Editor's note: Reporters are constantly surveying their surroundings, and in doing so often turn up many tidbits of news that don't make it into the daily newspaper.
This space serves as a spot to aggregate and publish those items that otherwise would stay locked away forever in the reporters' notebook.
Walking the Beat
It was good to see many representatives from the Wheeling Police Department patrolling Centre Market last weekend during the Wing Fest event. It was even better to see them talking with many of those in attendance.
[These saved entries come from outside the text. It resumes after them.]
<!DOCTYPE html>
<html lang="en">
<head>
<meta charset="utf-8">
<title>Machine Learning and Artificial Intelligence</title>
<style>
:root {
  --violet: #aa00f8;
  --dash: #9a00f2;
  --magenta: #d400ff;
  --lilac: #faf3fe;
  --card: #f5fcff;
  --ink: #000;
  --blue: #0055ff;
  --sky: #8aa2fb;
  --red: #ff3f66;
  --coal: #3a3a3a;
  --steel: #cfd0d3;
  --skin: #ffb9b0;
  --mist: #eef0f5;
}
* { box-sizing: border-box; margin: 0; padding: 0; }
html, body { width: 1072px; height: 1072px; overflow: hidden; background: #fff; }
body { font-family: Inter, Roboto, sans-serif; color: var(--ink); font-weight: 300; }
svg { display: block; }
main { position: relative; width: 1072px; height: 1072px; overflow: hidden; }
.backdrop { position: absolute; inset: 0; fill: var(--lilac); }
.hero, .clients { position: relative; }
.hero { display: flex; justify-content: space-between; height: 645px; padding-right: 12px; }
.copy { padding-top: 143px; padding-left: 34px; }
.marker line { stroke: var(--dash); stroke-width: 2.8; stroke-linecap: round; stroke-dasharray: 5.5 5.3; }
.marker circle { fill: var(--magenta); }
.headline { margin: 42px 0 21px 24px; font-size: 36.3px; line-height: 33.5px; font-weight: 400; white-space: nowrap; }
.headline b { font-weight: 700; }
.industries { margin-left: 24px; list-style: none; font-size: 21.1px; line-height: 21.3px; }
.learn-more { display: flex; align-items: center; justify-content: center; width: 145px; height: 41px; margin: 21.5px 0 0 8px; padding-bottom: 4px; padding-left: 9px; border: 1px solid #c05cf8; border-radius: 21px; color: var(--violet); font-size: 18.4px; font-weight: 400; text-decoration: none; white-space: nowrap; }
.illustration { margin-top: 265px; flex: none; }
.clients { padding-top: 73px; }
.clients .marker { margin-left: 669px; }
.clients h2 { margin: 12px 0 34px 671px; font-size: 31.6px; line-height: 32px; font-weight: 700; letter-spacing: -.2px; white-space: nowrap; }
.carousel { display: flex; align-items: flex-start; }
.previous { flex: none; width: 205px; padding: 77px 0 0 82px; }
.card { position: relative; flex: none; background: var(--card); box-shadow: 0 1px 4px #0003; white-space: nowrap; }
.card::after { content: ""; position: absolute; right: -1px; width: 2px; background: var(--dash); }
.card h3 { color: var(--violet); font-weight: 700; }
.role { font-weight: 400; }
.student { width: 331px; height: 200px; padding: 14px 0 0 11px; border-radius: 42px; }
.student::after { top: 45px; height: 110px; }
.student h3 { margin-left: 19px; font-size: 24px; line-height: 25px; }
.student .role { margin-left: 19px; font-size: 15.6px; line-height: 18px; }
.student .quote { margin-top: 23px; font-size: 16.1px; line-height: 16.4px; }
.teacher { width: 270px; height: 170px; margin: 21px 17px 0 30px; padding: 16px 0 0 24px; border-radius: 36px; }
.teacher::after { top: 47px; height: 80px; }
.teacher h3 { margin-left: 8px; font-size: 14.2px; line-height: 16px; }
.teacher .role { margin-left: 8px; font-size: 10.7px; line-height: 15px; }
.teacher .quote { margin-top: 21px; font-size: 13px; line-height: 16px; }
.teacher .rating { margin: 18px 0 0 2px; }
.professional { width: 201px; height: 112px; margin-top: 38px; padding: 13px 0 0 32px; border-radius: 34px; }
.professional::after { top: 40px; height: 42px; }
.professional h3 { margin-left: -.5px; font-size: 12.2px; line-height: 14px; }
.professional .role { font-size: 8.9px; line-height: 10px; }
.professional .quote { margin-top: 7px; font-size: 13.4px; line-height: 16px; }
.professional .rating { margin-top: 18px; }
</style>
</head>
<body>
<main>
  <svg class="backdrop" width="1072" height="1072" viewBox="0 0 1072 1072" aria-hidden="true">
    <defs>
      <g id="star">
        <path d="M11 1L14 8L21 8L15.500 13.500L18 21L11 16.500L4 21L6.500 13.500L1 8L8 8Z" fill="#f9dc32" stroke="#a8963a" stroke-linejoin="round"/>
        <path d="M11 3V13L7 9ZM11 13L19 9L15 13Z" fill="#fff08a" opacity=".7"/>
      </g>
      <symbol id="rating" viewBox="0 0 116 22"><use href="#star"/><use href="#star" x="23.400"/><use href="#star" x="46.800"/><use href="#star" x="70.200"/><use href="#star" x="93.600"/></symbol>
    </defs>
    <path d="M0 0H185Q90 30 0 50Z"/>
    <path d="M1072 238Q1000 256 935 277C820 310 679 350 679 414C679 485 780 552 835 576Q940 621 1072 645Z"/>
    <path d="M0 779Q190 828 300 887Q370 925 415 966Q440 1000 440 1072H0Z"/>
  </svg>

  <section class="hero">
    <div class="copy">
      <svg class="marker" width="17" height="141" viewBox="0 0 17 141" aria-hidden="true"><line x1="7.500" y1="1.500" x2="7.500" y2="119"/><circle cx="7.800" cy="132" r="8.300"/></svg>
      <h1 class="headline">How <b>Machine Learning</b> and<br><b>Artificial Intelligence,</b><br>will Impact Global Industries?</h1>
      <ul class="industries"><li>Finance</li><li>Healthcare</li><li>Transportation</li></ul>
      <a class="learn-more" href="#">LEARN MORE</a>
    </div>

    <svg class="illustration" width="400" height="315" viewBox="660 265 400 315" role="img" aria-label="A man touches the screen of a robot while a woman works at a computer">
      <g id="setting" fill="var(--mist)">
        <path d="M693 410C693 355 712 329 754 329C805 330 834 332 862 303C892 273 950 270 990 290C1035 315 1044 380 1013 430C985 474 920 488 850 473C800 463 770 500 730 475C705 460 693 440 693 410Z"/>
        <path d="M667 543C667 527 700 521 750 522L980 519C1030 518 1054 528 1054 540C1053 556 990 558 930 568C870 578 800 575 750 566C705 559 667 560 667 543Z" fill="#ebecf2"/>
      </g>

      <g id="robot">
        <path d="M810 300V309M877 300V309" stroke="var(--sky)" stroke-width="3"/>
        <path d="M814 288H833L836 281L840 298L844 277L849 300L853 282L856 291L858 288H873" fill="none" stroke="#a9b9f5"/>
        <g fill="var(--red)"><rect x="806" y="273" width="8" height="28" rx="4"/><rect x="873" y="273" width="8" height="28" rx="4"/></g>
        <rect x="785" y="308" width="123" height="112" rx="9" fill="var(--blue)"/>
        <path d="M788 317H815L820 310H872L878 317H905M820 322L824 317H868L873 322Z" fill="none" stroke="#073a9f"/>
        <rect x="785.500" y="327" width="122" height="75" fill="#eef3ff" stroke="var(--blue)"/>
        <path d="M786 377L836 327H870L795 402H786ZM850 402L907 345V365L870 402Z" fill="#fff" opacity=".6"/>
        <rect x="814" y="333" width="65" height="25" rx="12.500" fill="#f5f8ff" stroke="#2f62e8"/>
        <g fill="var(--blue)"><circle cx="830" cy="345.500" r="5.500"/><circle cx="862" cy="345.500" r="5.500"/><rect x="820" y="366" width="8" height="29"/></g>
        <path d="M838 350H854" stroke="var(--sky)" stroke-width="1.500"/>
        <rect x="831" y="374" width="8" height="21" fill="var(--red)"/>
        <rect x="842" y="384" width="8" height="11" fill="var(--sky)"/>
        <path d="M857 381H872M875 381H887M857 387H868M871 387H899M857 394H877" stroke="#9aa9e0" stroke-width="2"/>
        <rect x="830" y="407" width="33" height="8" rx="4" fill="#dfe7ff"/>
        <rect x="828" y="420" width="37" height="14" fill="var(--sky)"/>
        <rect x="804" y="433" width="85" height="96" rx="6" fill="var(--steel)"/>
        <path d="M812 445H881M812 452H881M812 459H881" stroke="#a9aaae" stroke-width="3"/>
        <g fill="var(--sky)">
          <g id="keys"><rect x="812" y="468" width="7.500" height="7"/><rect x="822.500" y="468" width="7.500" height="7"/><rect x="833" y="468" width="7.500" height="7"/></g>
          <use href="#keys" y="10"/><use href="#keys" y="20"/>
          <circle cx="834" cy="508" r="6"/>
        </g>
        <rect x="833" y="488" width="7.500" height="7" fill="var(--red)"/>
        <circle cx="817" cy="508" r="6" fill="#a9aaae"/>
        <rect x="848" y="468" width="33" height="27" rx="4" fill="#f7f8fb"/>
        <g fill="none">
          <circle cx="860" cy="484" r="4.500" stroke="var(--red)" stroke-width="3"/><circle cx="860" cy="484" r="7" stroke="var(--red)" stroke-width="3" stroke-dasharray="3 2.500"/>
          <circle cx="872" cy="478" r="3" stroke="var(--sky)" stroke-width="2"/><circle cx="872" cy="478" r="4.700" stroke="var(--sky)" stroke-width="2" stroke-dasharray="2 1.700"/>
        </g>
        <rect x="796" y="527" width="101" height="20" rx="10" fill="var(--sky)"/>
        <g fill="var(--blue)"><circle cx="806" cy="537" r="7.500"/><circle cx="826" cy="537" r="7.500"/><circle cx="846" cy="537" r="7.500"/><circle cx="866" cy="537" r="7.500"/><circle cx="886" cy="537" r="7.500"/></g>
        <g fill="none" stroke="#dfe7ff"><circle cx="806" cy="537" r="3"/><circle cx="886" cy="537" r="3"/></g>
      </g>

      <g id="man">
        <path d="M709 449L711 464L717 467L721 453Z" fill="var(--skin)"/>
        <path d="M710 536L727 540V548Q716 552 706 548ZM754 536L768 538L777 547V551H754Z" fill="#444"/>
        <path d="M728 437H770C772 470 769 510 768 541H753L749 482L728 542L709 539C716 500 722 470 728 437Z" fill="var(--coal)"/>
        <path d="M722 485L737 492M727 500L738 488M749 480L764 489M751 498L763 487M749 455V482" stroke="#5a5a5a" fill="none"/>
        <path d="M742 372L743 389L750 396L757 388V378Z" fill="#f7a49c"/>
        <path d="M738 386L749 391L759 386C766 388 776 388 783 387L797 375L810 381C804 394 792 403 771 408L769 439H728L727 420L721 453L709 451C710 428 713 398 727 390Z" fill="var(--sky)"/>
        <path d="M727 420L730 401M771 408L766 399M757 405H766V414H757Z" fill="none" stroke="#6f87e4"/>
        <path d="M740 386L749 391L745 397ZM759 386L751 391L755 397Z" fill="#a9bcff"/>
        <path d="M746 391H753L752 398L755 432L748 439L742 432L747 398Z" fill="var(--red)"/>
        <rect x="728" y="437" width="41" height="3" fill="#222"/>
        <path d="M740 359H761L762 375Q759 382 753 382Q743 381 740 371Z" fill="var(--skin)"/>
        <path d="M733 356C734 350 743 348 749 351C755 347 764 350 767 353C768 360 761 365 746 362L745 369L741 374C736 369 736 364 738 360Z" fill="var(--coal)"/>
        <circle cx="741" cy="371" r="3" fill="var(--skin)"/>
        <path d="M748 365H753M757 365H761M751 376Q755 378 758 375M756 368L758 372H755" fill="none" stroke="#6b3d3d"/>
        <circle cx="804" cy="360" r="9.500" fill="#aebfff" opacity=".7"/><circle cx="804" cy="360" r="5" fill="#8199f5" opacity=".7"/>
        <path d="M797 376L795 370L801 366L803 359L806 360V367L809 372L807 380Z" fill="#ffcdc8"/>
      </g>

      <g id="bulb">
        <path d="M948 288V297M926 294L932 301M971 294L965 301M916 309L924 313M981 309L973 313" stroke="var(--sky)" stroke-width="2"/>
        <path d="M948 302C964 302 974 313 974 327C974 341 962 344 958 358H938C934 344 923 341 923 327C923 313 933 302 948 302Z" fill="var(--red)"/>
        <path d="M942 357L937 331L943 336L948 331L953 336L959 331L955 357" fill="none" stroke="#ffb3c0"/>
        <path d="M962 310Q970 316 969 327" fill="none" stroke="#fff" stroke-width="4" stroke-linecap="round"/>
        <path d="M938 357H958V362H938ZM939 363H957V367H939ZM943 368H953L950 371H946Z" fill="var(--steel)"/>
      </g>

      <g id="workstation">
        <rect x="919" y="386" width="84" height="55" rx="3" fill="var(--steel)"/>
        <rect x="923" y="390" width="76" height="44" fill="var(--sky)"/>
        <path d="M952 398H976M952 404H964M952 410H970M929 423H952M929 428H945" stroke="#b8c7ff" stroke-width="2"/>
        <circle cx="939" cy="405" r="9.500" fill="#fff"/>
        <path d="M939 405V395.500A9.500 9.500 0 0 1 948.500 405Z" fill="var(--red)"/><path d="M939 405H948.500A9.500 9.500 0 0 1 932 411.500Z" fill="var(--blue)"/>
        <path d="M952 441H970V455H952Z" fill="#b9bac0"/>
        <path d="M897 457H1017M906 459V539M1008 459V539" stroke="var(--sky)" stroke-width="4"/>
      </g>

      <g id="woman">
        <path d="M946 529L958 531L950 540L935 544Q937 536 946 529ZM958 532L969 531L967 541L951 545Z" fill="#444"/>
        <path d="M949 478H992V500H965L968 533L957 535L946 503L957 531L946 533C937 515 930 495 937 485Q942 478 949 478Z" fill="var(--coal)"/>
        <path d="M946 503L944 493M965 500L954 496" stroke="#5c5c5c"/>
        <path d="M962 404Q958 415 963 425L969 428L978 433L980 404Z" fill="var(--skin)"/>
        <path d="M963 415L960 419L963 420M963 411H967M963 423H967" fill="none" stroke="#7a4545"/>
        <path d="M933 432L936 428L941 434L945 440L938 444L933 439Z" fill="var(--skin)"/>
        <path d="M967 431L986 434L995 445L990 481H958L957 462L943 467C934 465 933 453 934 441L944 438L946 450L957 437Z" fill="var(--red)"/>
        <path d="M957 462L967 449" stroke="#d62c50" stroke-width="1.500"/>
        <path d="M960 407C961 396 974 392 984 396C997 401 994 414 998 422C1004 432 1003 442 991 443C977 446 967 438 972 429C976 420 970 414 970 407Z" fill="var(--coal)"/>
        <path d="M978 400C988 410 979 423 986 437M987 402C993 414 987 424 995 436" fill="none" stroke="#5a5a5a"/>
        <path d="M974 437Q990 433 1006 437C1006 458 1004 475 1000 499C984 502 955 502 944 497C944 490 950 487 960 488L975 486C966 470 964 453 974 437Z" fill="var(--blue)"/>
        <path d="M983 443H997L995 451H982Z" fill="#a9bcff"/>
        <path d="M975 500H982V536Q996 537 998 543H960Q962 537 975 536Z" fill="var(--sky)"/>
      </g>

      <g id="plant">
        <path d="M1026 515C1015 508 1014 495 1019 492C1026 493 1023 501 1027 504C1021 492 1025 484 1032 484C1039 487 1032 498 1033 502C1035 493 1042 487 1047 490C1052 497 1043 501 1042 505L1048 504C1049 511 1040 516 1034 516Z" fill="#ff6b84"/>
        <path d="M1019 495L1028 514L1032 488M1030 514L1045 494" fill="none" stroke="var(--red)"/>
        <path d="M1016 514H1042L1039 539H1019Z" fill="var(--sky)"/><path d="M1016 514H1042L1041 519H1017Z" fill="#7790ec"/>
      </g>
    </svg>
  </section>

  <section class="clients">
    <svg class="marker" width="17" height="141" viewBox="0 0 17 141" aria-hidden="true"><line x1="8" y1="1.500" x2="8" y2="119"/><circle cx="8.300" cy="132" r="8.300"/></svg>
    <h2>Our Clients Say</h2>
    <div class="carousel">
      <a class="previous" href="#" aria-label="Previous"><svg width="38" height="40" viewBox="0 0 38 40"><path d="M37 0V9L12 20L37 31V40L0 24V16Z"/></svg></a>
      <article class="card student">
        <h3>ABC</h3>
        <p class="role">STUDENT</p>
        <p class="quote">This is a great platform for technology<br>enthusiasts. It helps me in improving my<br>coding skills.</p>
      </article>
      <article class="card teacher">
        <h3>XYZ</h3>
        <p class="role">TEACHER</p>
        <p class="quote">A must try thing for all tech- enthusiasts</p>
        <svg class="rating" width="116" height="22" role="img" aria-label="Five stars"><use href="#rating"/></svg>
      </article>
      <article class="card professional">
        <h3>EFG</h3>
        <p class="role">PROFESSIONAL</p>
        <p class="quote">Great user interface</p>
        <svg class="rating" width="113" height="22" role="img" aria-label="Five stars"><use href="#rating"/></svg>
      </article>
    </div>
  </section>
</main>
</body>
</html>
Law enforcement officials often say it is important to form relationships with the public before an emergency, and this was a fine example of that theory in action.
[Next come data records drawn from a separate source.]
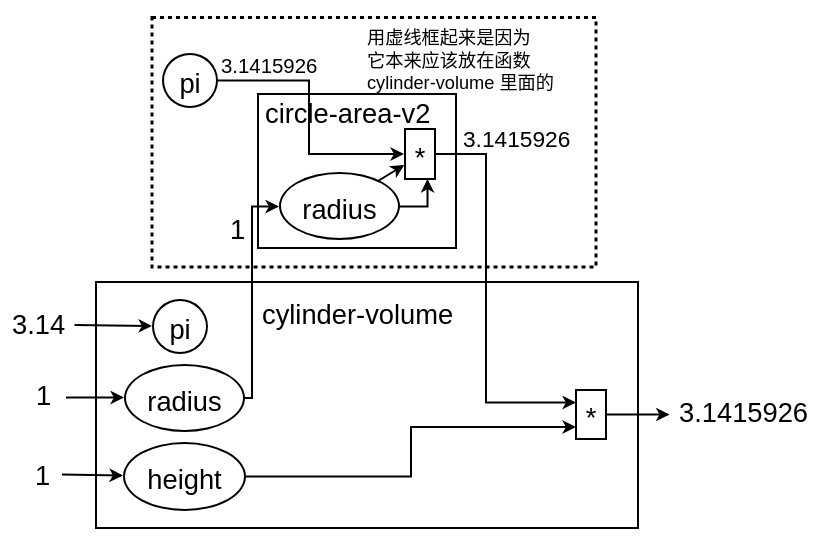
<!DOCTYPE html>
<html lang="zh-CN">
<head>
<meta charset="utf-8">
<title>cylinder-volume</title>
<style>
:root { --ink: #000; --paper: #fff; }
* { box-sizing: border-box; }
html, body { margin: 0; background: var(--paper); }
.diagram {
  position: relative; width: 824px; height: 544px; overflow: hidden;
  background: var(--paper); color: var(--ink);
  font: 27.3px/30px "Liberation Sans", "Noto Sans CJK SC", sans-serif;
}
.frame, .node, .label, .note, .wires { position: absolute; }
.frame, .node { border: 2px solid var(--ink); }
.node {
  display: flex; align-items: center; justify-content: center;
  padding-top: 7px; background: var(--paper);
}
.variable { border-radius: 50%; }
.label, .note { margin: 0; white-space: nowrap; }
.note { font-size: 18.2px; line-height: 22.5px; }
.note span { display: block; }
.wires { left: 0; top: 0; fill: none; stroke: var(--ink); stroke-width: 2; }
.wires .wire { marker-end: url(#arrow); }
.wires .dashed { stroke-width: 3; stroke-dasharray: 4 4; }
</style>
</head>
<body>
<main class="diagram">
  <section class="frame" style="left:257px;top:93px;width:200px;height:156px" aria-label="circle-area-v2"></section>
  <section class="frame" style="left:95px;top:281px;width:544px;height:248px" aria-label="cylinder-volume"></section>

  <div class="node variable" style="left:162px;top:53px;width:56px;height:55px">pi</div>
  <div class="node variable" style="left:279px;top:172px;width:121px;height:68px">radius</div>
  <div class="node operator" style="left:404px;top:128px;width:32px;height:52px">*</div>

  <div class="node variable" style="left:152px;top:299px;width:56px;height:55px">pi</div>
  <div class="node variable" style="left:124px;top:364px;width:121px;height:68px">radius</div>
  <div class="node variable" style="left:123px;top:442px;width:123px;height:69px">height</div>
  <div class="node operator" style="left:575px;top:389px;width:32px;height:51px">*</div>

  <p class="note" style="left:367px;top:27px"><span>用虚线框起来是因为</span><span>它本来应该放在函数</span><span>cylinder-volume 里面的</span></p>

  <p class="label" style="left:265px;top:99px">circle-area-v2</p>
  <p class="label" style="left:262px;top:300px">cylinder-volume</p>
  <p class="label" style="left:221px;top:51px;font-size:20.4px">3.1415926</p>
  <p class="label" style="left:463px;top:124px;font-size:22.7px">3.1415926</p>
  <p class="label" style="left:230px;top:215px">1</p>
  <p class="label" style="left:12px;top:310px">3.14</p>
  <p class="label" style="left:36px;top:381px">1</p>
  <p class="label" style="left:35px;top:461px">1</p>
  <p class="label" style="left:679px;top:398px">3.1415926</p>

  <svg class="wires" width="824" height="544" viewBox="0 0 824 544" aria-hidden="true">
    <defs>
      <marker id="arrow" markerUnits="userSpaceOnUse" markerWidth="15" markerHeight="14" refX="12" refY="7" orient="auto">
        <path d="M0 0L14 7L0 14L4 7Z" fill="#000" stroke="none"/>
      </marker>
    </defs>
    <rect class="dashed" x="152" y="17.5" width="444" height="249.5"/>
    <path class="wire" d="M218 80.5H309V154H402"/>
    <path class="wire" d="M378 181L402.5 166"/>
    <path class="wire" d="M399 206.5H427.5V181"/>
    <path class="wire" d="M244 398H252V206.5H277"/>
    <path class="wire" d="M435 154H486V402.5H574"/>
    <path class="wire" d="M245 476.5H411V427H574"/>
    <path class="wire" d="M74.5 325L150 326"/>
    <path class="wire" d="M66 397.5H122"/>
    <path class="wire" d="M62 474.5L121 475.5"/>
    <path class="wire" d="M606 414.5H667.5"/>
  </svg>
</main>
</body>
</html>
Also in attendance was Police Chief Shawn Schwertfeger, though not on duty: The chief was seen enjoying the evening's activities, and our reporter caught him singing along with the live entertainment.
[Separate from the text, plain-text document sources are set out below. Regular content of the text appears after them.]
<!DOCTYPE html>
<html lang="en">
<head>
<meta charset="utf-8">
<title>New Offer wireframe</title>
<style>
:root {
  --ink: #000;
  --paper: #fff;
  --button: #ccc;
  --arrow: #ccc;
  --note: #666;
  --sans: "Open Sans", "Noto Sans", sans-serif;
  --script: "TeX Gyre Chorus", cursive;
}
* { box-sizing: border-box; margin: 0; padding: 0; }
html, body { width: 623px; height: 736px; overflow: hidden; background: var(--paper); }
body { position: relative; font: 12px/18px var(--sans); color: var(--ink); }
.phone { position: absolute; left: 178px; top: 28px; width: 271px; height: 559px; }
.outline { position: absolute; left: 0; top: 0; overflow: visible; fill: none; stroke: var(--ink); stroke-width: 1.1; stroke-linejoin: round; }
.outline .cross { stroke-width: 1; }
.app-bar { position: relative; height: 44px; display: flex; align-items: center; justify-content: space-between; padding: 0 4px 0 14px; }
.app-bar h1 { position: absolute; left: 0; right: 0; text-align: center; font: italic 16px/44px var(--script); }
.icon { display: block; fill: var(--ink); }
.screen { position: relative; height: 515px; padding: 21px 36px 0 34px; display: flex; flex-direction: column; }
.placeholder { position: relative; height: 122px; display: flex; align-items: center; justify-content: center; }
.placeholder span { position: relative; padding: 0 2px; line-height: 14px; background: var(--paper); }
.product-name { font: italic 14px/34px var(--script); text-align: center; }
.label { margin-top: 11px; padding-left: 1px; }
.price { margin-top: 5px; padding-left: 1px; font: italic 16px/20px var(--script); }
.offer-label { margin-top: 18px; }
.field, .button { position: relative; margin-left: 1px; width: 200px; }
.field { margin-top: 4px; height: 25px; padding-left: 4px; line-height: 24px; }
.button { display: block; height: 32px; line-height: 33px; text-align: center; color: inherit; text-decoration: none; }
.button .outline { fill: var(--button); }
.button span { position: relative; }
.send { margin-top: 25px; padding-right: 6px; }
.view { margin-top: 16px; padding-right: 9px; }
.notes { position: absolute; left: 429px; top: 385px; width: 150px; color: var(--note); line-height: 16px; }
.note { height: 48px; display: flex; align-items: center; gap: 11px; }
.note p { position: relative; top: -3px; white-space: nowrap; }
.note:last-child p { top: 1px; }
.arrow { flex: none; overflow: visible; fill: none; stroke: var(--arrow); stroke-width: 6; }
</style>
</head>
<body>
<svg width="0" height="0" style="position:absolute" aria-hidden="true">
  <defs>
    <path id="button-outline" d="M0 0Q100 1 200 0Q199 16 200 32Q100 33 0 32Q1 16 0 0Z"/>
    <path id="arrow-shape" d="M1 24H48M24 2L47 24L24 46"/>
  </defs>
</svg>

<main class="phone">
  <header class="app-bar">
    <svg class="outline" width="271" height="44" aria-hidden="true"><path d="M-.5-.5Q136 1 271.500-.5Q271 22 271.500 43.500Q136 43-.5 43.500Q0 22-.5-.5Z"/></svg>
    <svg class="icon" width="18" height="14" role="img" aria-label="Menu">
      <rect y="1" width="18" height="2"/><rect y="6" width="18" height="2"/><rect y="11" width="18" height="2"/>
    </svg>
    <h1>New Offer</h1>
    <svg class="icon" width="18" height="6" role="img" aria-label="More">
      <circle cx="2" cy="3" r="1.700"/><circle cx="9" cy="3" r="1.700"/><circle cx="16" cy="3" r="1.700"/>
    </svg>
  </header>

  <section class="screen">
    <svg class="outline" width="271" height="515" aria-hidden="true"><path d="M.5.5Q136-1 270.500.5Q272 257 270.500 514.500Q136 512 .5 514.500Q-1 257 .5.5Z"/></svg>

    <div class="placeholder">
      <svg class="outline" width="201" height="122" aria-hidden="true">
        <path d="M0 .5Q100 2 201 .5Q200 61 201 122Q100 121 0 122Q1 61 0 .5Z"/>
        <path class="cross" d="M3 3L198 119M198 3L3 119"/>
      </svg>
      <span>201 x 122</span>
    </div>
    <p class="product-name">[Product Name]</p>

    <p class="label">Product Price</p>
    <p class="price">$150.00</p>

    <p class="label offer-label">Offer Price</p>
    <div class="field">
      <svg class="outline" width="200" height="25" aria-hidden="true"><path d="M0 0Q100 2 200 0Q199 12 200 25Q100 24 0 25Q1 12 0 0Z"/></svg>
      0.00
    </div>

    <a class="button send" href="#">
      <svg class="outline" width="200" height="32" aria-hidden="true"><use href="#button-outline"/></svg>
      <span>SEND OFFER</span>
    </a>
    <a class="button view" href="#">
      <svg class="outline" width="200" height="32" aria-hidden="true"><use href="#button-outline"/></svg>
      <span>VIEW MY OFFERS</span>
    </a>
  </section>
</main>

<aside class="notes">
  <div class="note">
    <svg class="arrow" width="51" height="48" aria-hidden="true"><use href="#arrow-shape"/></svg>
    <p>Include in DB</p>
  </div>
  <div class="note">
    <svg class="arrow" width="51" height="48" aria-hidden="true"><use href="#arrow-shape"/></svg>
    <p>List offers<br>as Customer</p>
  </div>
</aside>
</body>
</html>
Just another reminder that law enforcement officials are people, too.
Best of the Fest
Speaking of the Centre Market Wing Fest, the organizers of the event - as well as those in attendance - should be commended for making the event fun, well-organized and an example of what Wheeling has to offer.
In addition to the rows of restaurants offering wings and other vendors offering drinks, organizations like the Relay for Life and Hope for Hines were on hand, with many of those in attendance making donations or purchasing items for a good cause.
We hope Wing Fest and the multitude of other events happening this summer in The Friendly City become the rule - not the exception.
Boys of Summer
Another sure sign that the summer season has officially begun in the Wheeling area is the sight of the Wheeling Park Patriots varsity football team taking to summer conditioning practice at Wheeling Island Stadium, while the Wheeling Central Maroon Knights football team got a chance to do some summer conditioning drills on the new field at Wheeling Jesuit University.
During a recent roundtable discussion about heart attacks with local emergency medics and Wheeling Hospital doctors, it was noted by a few participants how the lunchtime food provided during the event wasn't exactly heart-healthy: Pepperoni and cheese pizza and chicken wings. But that didn't stop people from eating the food while talking about the signs and symptoms of a heart attack.
Like Mother, Like Son
It was another Storch - not Delegate Erikka Storch, R-Ohio - who recently passed legislation directing a portion of revenue resulting from the state's oil and gas be returned to the counties most affected by the industry.
Storch's son, Seth Storch, an incoming senior at the Linsly School, recently attended Mountaineer Boys State at Jackson's Mill, and was elected to the legislature there.
The younger Storch picked up on his mother's legislation pertaining to oil and gas revenue, which directs 3 percent of the revenue generated by oil and gas to the counties where it is produced. Seth Storch's Boys State bill, however, passed with a 20 percent figure.
After several months of earthwork, the plot for the new 15-acre Kettler's Ridge retail development is now level. This is just across National Road from Whiteside Chevrolet Buick Cadillac GMC in St. Clairsville.
By the end of the year, a new Advance Auto Parts store, a CVS Pharmacy and a Sheetz gas station/convenience store should open on the site.
A Leg To Stand On
Wheeling attorney Donald Tennant, also Ohio County solicitor, is relying on just one leg these days when he stands up in court. Tennant is using a walker after a recent hip replacement surgery.